(DESCRIPTION OF THE TASK):
Search the material for the word "none" and copy each line that holds it.
▬▬▬
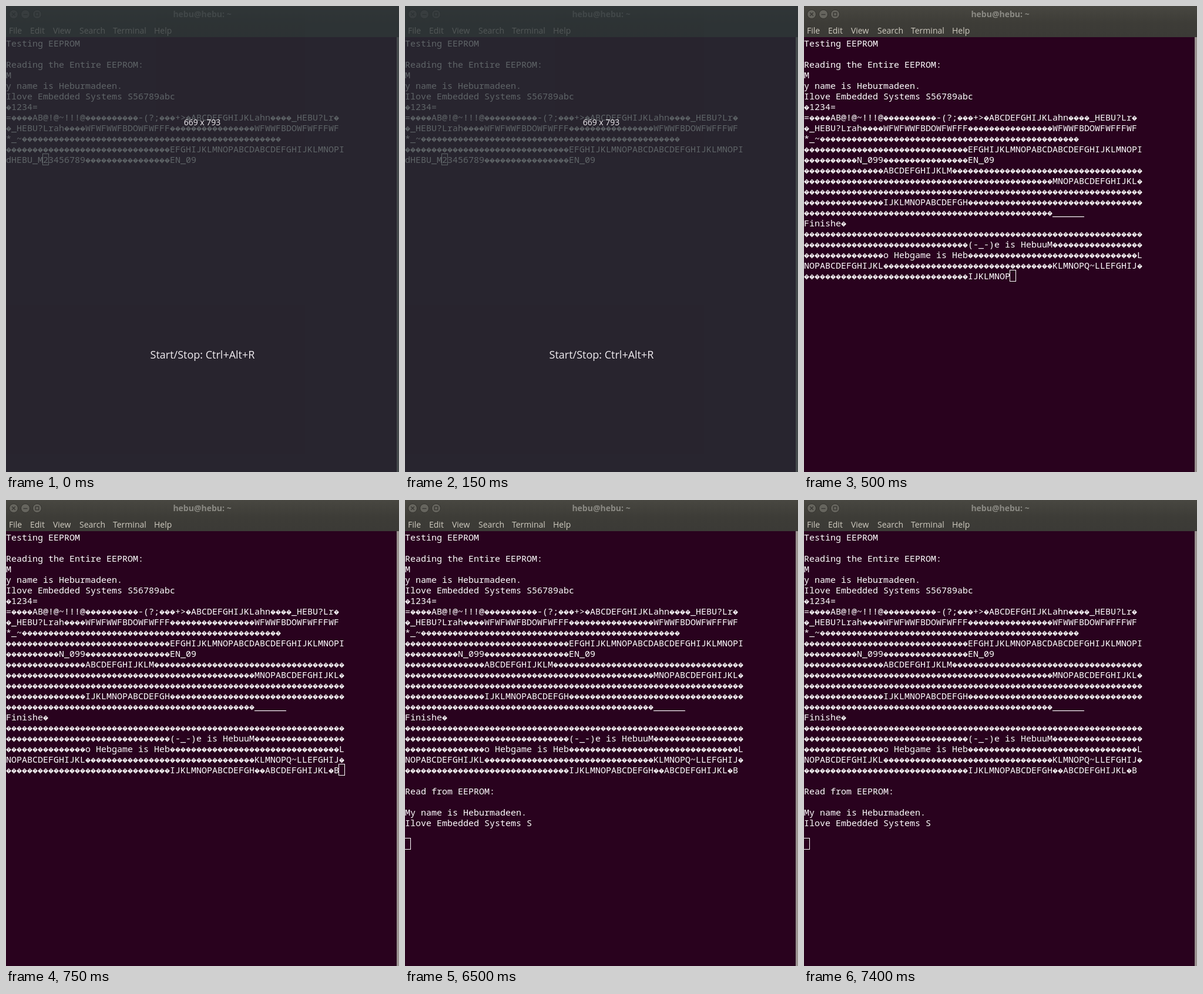
Animation, 669 px wide and 793 px high, one loop 8000 ms. Source, as an HTML page:

```html
<!DOCTYPE html>
<html lang="en">
<head>
<meta charset="utf-8">
<title>Terminal</title>
<style>
  html, body { margin: 0; width: 100%; height: 100%; overflow: hidden; background: #29021e; }
  svg { display: block; width: 669px; height: 793px; }
  text { white-space: pre; }
  .term text { font: 15px "Noto Sans Mono", "Liberation Mono", monospace; fill: #fff; }
  .ui { font: 14px "Open Sans", "Noto Sans", sans-serif; fill: #cfcbc0; }
  .title { font-weight: 700; fill: #8b8a84; text-anchor: middle; }
  .hint { font: 14px "Open Sans", "Noto Sans", sans-serif; fill: #f1edf1; text-anchor: middle; }
  .big { font-size: 18px; }
  .cursor { fill: none; stroke: #fff; }
  .icon { fill: none; stroke: #3a3935; stroke-width: 1.6; }

  .step { animation: 8s step-end infinite; }
  .intro { animation-name: intro; }
  .dump { animation-name: dump; }
  .dump-end { animation-name: dump-end; }
  .more { animation-name: more; }
  .more-end { animation-name: more-end; }
  .full { animation-name: full; }
  .full-end { animation-name: full-end; }
  .read { animation-name: read; }
  @keyframes intro { 0% { opacity: 1 } 3.125%, 100% { opacity: 0 } }
  @keyframes dump { 0% { opacity: 0 } 3.125%, 100% { opacity: 1 } }
  @keyframes dump-end { 0% { opacity: 0 } 3.125% { opacity: 1 } 6.25%, 100% { opacity: 0 } }
  @keyframes more { 0% { opacity: 0 } 6.25%, 100% { opacity: 1 } }
  @keyframes more-end { 0% { opacity: 0 } 6.25% { opacity: 1 } 9.375%, 100% { opacity: 0 } }
  @keyframes full { 0% { opacity: 0 } 9.375%, 100% { opacity: 1 } }
  @keyframes full-end { 0% { opacity: 0 } 9.375% { opacity: 1 } 81.25%, 100% { opacity: 0 } }
  @keyframes read { 0% { opacity: 0 } 81.25%, 100% { opacity: 1 } }
</style>
</head>
<body>
<svg viewBox="0 0 669 793" xmlns="http://www.w3.org/2000/svg">
  <defs>
    <linearGradient id="bar" x2="0" y2="1">
      <stop offset="0" stop-color="#484741"/>
      <stop offset=".55" stop-color="#3d3c37"/>
      <stop offset="1" stop-color="#3b3a36"/>
    </linearGradient>
    <!-- one cell with the replacement character -->
    <pattern id="bad" x="0" y="54" width="9" height="18" patternUnits="userSpaceOnUse">
      <path d="M4.5 6.6 8.9 11 4.5 15.4 .1 11Z" fill="#fff"/>
      <path d="M3.3 9.8Q3.5 8.8 4.5 8.8T5.6 9.9Q5.5 10.6 4.5 11.2V12M4.5 12.8V13.7" fill="none" stroke="#29021e" stroke-width=".9"/>
    </pattern>
  </defs>

  <rect width="669" height="793" fill="#29021e"/>
  <rect width="669" height="53" fill="url(#bar)"/>
  <g fill="#66655e" stroke="#34332f">
    <circle cx="13" cy="14" r="7.5"/>
    <circle cx="33" cy="14" r="7.5"/>
    <circle cx="53" cy="14" r="7.5"/>
  </g>
  <path class="icon" d="M10.2 11.2l5.6 5.6M15.8 11.2l-5.6 5.6M29.5 14.5h7M50.3 11.3h5.4v5.4h-5.4z"/>
  <text class="ui title" x="334" y="19">hebu@hebu: ~</text>
  <g class="ui">
    <text x="5" y="47">File</text>
    <text x="41" y="47">Edit</text>
    <text x="80" y="47">View</text>
    <text x="125" y="47">Search</text>
    <text x="182" y="47">Terminal</text>
    <text x="252" y="47">Help</text>
  </g>
  <rect x="665" y="53" width="4" height="740" fill="#99928f"/>

  <g class="term" id="term"></g>

  <g class="step intro">
    <rect width="669" height="793" fill="#293134" fill-opacity=".75"/>
    <text class="hint" x="334" y="203">669 x 793</text>
    <text class="hint big" x="334.5" y="600">Start/Stop: Ctrl+Alt+R</text>
  </g>
</svg>
<script>
  const COL = 9, ROW = 18, TOP = 54;
  const term = document.getElementById("term");

  function add(parent, tag, attrs, content = "") {
    const el = document.createElementNS("http://www.w3.org/2000/svg", tag);
    for (const key in attrs) el.setAttribute(key, attrs[key]);
    el.textContent = content;
    return parent.appendChild(el);
  }

  // {n} stands for n unreadable bytes
  function line(group, row, col, code) {
    code.split(/\{(\d+)\}/).forEach((part, i) => {
      const y = TOP + row * ROW;
      if (i % 2) {
        add(group, "rect", { x: col * COL, y, width: part * COL, height: ROW, fill: "url(#bad)" });
        col += +part;
      } else if (part) {
        add(group, "text", { x: col * COL, y: y + 15 }, part);
        col += part.length;
      }
    });
  }

  function block(name, lines, cursor) {
    const group = add(term, "g", { class: name && "step " + name });
    for (const [row, col, code] of lines) line(group, row, col, code);
    if (cursor) {
      const [row, col] = cursor;
      add(group, "rect", {
        class: "cursor", x: col * COL - 0.5, y: TOP + row * ROW - 0.5, width: COL + 1, height: ROW + 1
      });
    }
  }

  block("", [
    [0, 0, "Testing EEPROM"],
    [2, 0, "Reading the Entire EEPROM:"],
    [3, 0, "M"],
    [4, 0, "y name is Heburmadeen."],
    [5, 0, "Ilove Embedded Systems S56789abc"],
    [6, 0, "{1}1234="],
    [7, 0, "={4}AB@!@~!!!@{10}-(?;{3}+>{1}ABCDEFGHIJKLahn{4}_HEBU?Lr{1}"],
    [8, 0, "{1}_HEBU?Lrah{4}WFWFWWFBDOWFWFFF{16}WFWWFBDOWFWFFFWF"],
    [9, 0, "*_~{49}"],
    [10, 0, "{31}EFGHIJKLMNOPABCDABCDEFGHIJKLMNOPI"],
    [11, 15, "{16}EN_09"]
  ]);
  block("intro", [[11, 0, "dHEBU_M23456789"]], [11, 7]);
  block("dump", [
    [11, 0, "{10}N_099"],
    [12, 0, "{15}ABCDEFGHIJKLM{36}"],
    [13, 0, "{47}MNOPABCDEFGHIJKL{1}"],
    [14, 0, "{64}"],
    [15, 0, "{15}IJKLMNOPABCDEFGH{33}"],
    [16, 0, "{47}______"],
    [17, 0, "Finishe{1}"],
    [18, 0, "{64}"],
    [19, 0, "{31}(-_-)e is HebuuM{7}"]
  ]);
  block("dump-end", [], [19, 54]);
  block("more", [
    [19, 54, "{10}"],
    [20, 0, "{15}o Hebgame is Heb{32}L"],
    [21, 0, "NOPABCDEFGHIJKL{32}KLMNOPQ~LLEFGHIJ{1}"],
    [22, 0, "{31}IJKLMNOP"]
  ]);
  block("more-end", [], [22, 39]);
  block("full", [[22, 39, "ABCDEFGH{2}ABCDEFGHIJKL{1}B"]]);
  block("full-end", [], [22, 63]);
  block("read", [
    [24, 0, "Read from EEPROM:"],
    [26, 0, "My name is Heburmadeen."],
    [27, 0, "Ilove Embedded Systems S"]
  ], [29, 0]);
</script>
</body>
</html>
```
▬▬▬
(OUTPUT OF THE EXERCISE):
  .cursor { fill: none; stroke: #fff; }
  .icon { fill: none; stroke: #3a3935; stroke-width: 1.6; }
      <path d="M3.3 9.8Q3.5 8.8 4.5 8.8T5.6 9.9Q5.5 10.6 4.5 11.2V12M4.5 12.8V13.7" fill="none" stroke="#29021e" stroke-width=".9"/>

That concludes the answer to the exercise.